THE TASK -> Extract each line holding the word "settings" from the entries.

Document images with source code:
· · ·
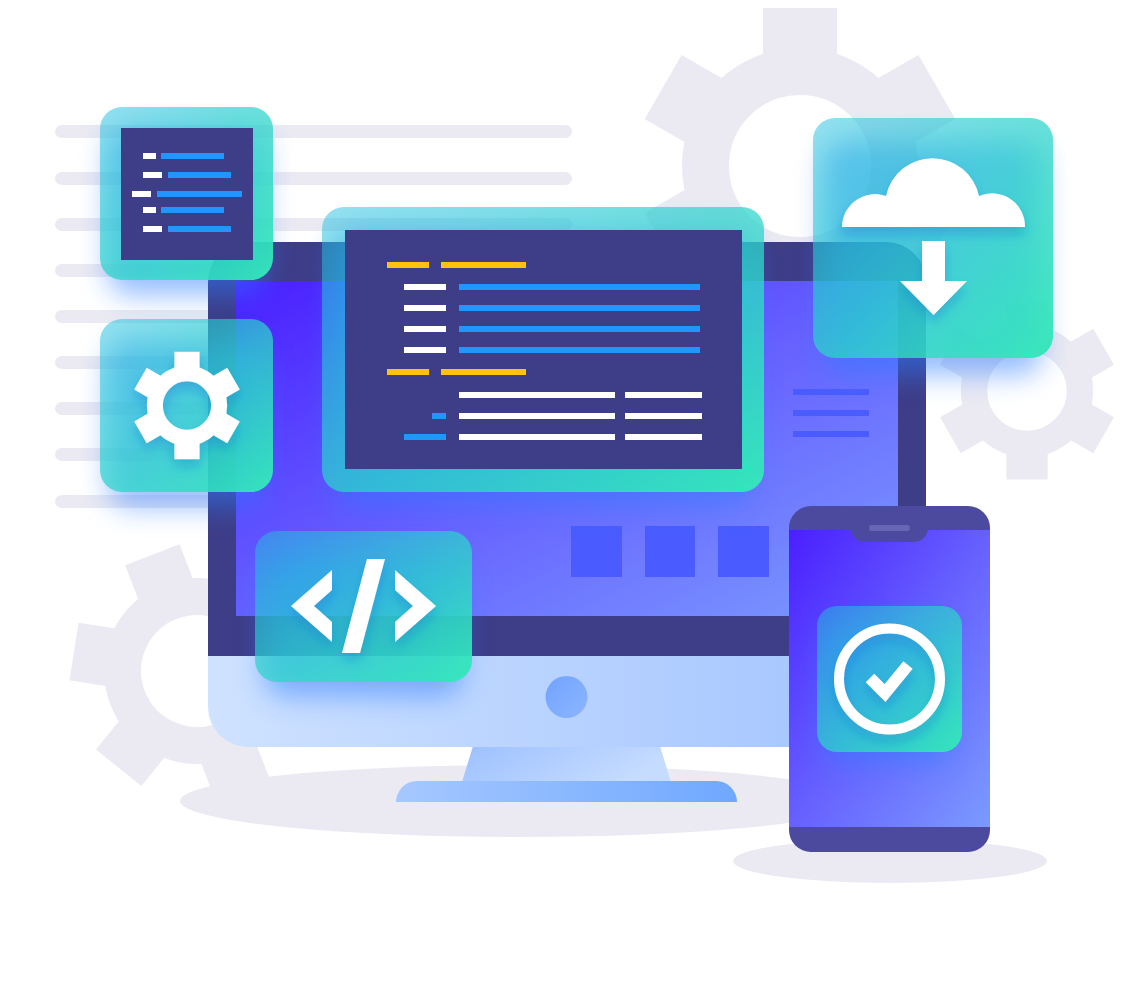
<!DOCTYPE html>
<html lang="en">
<head>
<meta charset="utf-8">
<title>Software development illustration</title>
<style>
:root {
  --paper: #ffffff;
  --mist: #ebeaf2;
  --navy: #3e3d88;
  --phone: #4b4a9e;
  --speaker: #6766b4;
  --code-blue: #2196ff;
  --code-yellow: #ffc20e;
  --tile: #4a5cff;
  --shadow: #2a7cff;
}
html, body { margin: 0; height: 100%; overflow: hidden; background: var(--paper); }
svg { display: block; width: 1146px; height: 1002px; }
.mist { fill: var(--mist); color: var(--mist); }
.navy { fill: var(--navy); }
.white { fill: var(--paper); color: var(--paper); }
.blue { fill: var(--code-blue); }
.yellow { fill: var(--code-yellow); }
.tile { fill: var(--tile); }
.glow { fill: var(--shadow); opacity: .5; filter: url(#blur); }
.glass { fill: url(#glass); }
.icon { filter: url(#icon-shadow); }
</style>
</head>
<body>
<svg viewBox="0 0 1146 1002" role="img" aria-label="Desktop computer and phone surrounded by floating code, settings and cloud download panels">
  <defs>
    <linearGradient id="glass" x1="0" y1="0" x2="1" y2="1">
      <stop offset="0" stop-color="#22bfe0" stop-opacity=".48"/>
      <stop offset=".5" stop-color="#2bd4cb" stop-opacity=".72"/>
      <stop offset="1" stop-color="#34e8b9" stop-opacity=".98"/>
    </linearGradient>
    <linearGradient id="screen" x1="0" y1="0" x2="1" y2="1">
      <stop offset="0" stop-color="#4a1fff"/>
      <stop offset=".5" stop-color="#6660ff"/>
      <stop offset="1" stop-color="#7b9aff"/>
    </linearGradient>
    <linearGradient id="chin">
      <stop offset="0" stop-color="#cfe2ff"/>
      <stop offset="1" stop-color="#a0c2ff"/>
    </linearGradient>
    <linearGradient id="neck" x1="0" y1="0" x2="1" y2=".3">
      <stop offset="0" stop-color="#9cc0ff"/>
      <stop offset="1" stop-color="#c6dcff"/>
    </linearGradient>
    <linearGradient id="base">
      <stop offset="0" stop-color="#a6c8ff"/>
      <stop offset="1" stop-color="#6fa8ff"/>
    </linearGradient>
    <linearGradient id="power" x1="0" y1="0" x2="1" y2="1">
      <stop offset="0" stop-color="#71a2ff"/>
      <stop offset="1" stop-color="#8db6ff"/>
    </linearGradient>
    <filter id="blur" x="-30%" y="-30%" width="160%" height="160%">
      <feGaussianBlur stdDeviation="14"/>
    </filter>
    <filter id="icon-shadow" x="-30%" y="-30%" width="160%" height="160%">
      <feDropShadow dx="0" dy="7" stdDeviation="6" flood-color="#1b78d8" flood-opacity=".4"/>
    </filter>
    <clipPath id="monitor-outline"><rect x="208" y="242" width="718" height="505" rx="40"/></clipPath>
    <clipPath id="phone-outline"><rect x="789" y="506" width="201" height="346" rx="22"/></clipPath>
    <rect id="tooth" x="-37" y="-158" width="74" height="60"/>
    <g id="gear">
      <circle r="94.5" fill="none" stroke="currentColor" stroke-width="47"/>
      <use href="#tooth"/>
      <use href="#tooth" transform="rotate(60)"/>
      <use href="#tooth" transform="rotate(120)"/>
      <use href="#tooth" transform="rotate(180)"/>
      <use href="#tooth" transform="rotate(240)"/>
      <use href="#tooth" transform="rotate(300)"/>
    </g>
    <rect id="text-line" x="55" width="517" height="13" rx="6.5"/>
  </defs>

  <rect class="white" width="1146" height="1002"/>

  <g id="backdrop" class="mist">
    <use href="#text-line" y="125"/>
    <use href="#text-line" y="172"/>
    <use href="#text-line" y="218"/>
    <use href="#text-line" y="264"/>
    <use href="#text-line" y="310"/>
    <use href="#text-line" y="356"/>
    <use href="#text-line" y="402"/>
    <use href="#text-line" y="448"/>
    <use href="#text-line" y="495"/>
    <use href="#gear" transform="translate(800 166)"/>
    <use href="#gear" transform="translate(1027 391) scale(.56)"/>
    <use href="#gear" transform="translate(197 671) rotate(-21) scale(.788)"/>
    <ellipse cx="519" cy="801" rx="339" ry="36"/>
    <ellipse cx="890" cy="861" rx="157" ry="22"/>
  </g>

  <g id="monitor">
    <polygon points="473,746 660,746 671,782 462,782" fill="url(#neck)"/>
    <path d="M396 802a21 21 0 0 1 21-21h299a21 21 0 0 1 21 21z" fill="url(#base)"/>
    <g clip-path="url(#monitor-outline)">
      <rect class="navy" x="208" y="242" width="718" height="414"/>
      <rect x="208" y="656" width="718" height="91" fill="url(#chin)"/>
      <rect x="236" y="281" width="662" height="335" fill="url(#screen)"/>
    </g>
    <circle cx="566.5" cy="697" r="21" fill="url(#power)"/>
    <g class="tile">
      <rect x="793" y="389" width="76" height="6"/>
      <rect x="793" y="410" width="76" height="6"/>
      <rect x="793" y="431" width="76" height="6"/>
      <rect x="571" y="526" width="51" height="51"/>
      <rect x="645" y="526" width="50" height="51"/>
      <rect x="718" y="526" width="51" height="51"/>
    </g>
  </g>

  <g id="phone">
    <g clip-path="url(#phone-outline)">
      <rect x="789" y="506" width="201" height="346" fill="var(--phone)"/>
      <rect x="789" y="530" width="201" height="297" fill="url(#screen)"/>
      <path d="M851 529h77q-2 13-16 13h-45q-14 0-16-13z" fill="var(--phone)"/>
      <rect x="869" y="525" width="41" height="6" rx="3" fill="var(--speaker)"/>
    </g>
    <rect class="glow" x="825" y="626" width="129" height="138" rx="20"/>
    <rect class="glass" x="817" y="606" width="145" height="146" rx="20"/>
    <g class="icon">
      <circle cx="889.500" cy="679" r="50.500" fill="none" stroke="var(--paper)" stroke-width="10"/>
      <path d="M870 678l15 15 23-28" fill="none" stroke="var(--paper)" stroke-width="12"/>
    </g>
  </g>

  <g id="snippet-panel">
    <rect class="glow" x="108" y="130" width="157" height="165" rx="22"/>
    <rect class="glass" x="100" y="107" width="173" height="173" rx="22"/>
    <rect class="navy" x="121" y="128" width="132" height="132"/>
    <g class="white">
      <rect x="143" y="153" width="13" height="6"/>
      <rect x="143" y="172" width="19" height="6"/>
      <rect x="132" y="191" width="19" height="6"/>
      <rect x="143" y="207" width="13" height="6"/>
      <rect x="143" y="226" width="19" height="6"/>
    </g>
    <g class="blue">
      <rect x="161" y="153" width="63" height="6"/>
      <rect x="168" y="172" width="63" height="6"/>
      <rect x="157" y="191" width="85" height="6"/>
      <rect x="161" y="207" width="63" height="6"/>
      <rect x="168" y="226" width="63" height="6"/>
    </g>
  </g>

  <g id="settings-panel">
    <rect class="glow" x="108" y="342" width="157" height="165" rx="22"/>
    <rect class="glass" x="100" y="319" width="173" height="173" rx="22"/>
    <g class="icon white">
      <use href="#gear" transform="translate(187 405.500) scale(.34)"/>
    </g>
  </g>

  <g id="editor-panel">
    <rect class="glow" x="334" y="232" width="418" height="274" rx="22"/>
    <rect class="glass" x="322" y="207" width="442" height="285" rx="22"/>
    <rect class="navy" x="345" y="230" width="397" height="239"/>
    <g class="yellow">
      <rect x="387" y="262" width="42" height="6"/>
      <rect x="441" y="262" width="85" height="6"/>
      <rect x="387" y="369" width="42" height="6"/>
      <rect x="441" y="369" width="85" height="6"/>
    </g>
    <g class="white">
      <rect x="404" y="284" width="42" height="6"/>
      <rect x="404" y="305" width="42" height="6"/>
      <rect x="404" y="326" width="42" height="6"/>
      <rect x="404" y="347" width="42" height="6"/>
      <rect x="459" y="392" width="156" height="6"/>
      <rect x="459" y="413" width="156" height="6"/>
      <rect x="459" y="434" width="156" height="6"/>
      <rect x="625" y="392" width="77" height="6"/>
      <rect x="625" y="413" width="77" height="6"/>
      <rect x="625" y="434" width="77" height="6"/>
    </g>
    <g class="blue">
      <rect x="459" y="284" width="241" height="6"/>
      <rect x="459" y="305" width="241" height="6"/>
      <rect x="459" y="326" width="241" height="6"/>
      <rect x="459" y="347" width="241" height="6"/>
      <rect x="432" y="413" width="14" height="6"/>
      <rect x="404" y="434" width="42" height="6"/>
    </g>
  </g>

  <g id="code-panel">
    <rect class="glow" x="264" y="555" width="199" height="142" rx="22"/>
    <rect class="glass" x="255" y="531" width="217" height="151" rx="22"/>
    <g class="icon white">
      <polygon points="332,570 332,590 314,606 332,622 332,642 291,606"/>
      <polygon points="367,559 385,559 360,653 342,653"/>
      <polygon points="395,570 436,606 395,642 395,622 413,606 395,590"/>
    </g>
  </g>

  <g id="cloud-panel">
    <rect class="glow" x="824" y="142" width="218" height="233" rx="22"/>
    <rect class="glass" x="813" y="118" width="240" height="240" rx="22"/>
    <g class="icon white">
      <path d="M842 227a33 33 0 0 1 44-31a47.500 47.500 0 0 1 93 0a33 33 0 0 1 46 31z"/>
      <polygon points="922,241 945,241 945,281 967,281 933.500,315 900,281 922,281"/>
    </g>
  </g>
</svg>
</body>
</html>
· · ·
SOLUTION TO THE EXERCISE ->
<svg viewBox="0 0 1146 1002" role="img" aria-label="Desktop computer and phone surrounded by floating code, settings and cloud download panels">
  <g id="settings-panel">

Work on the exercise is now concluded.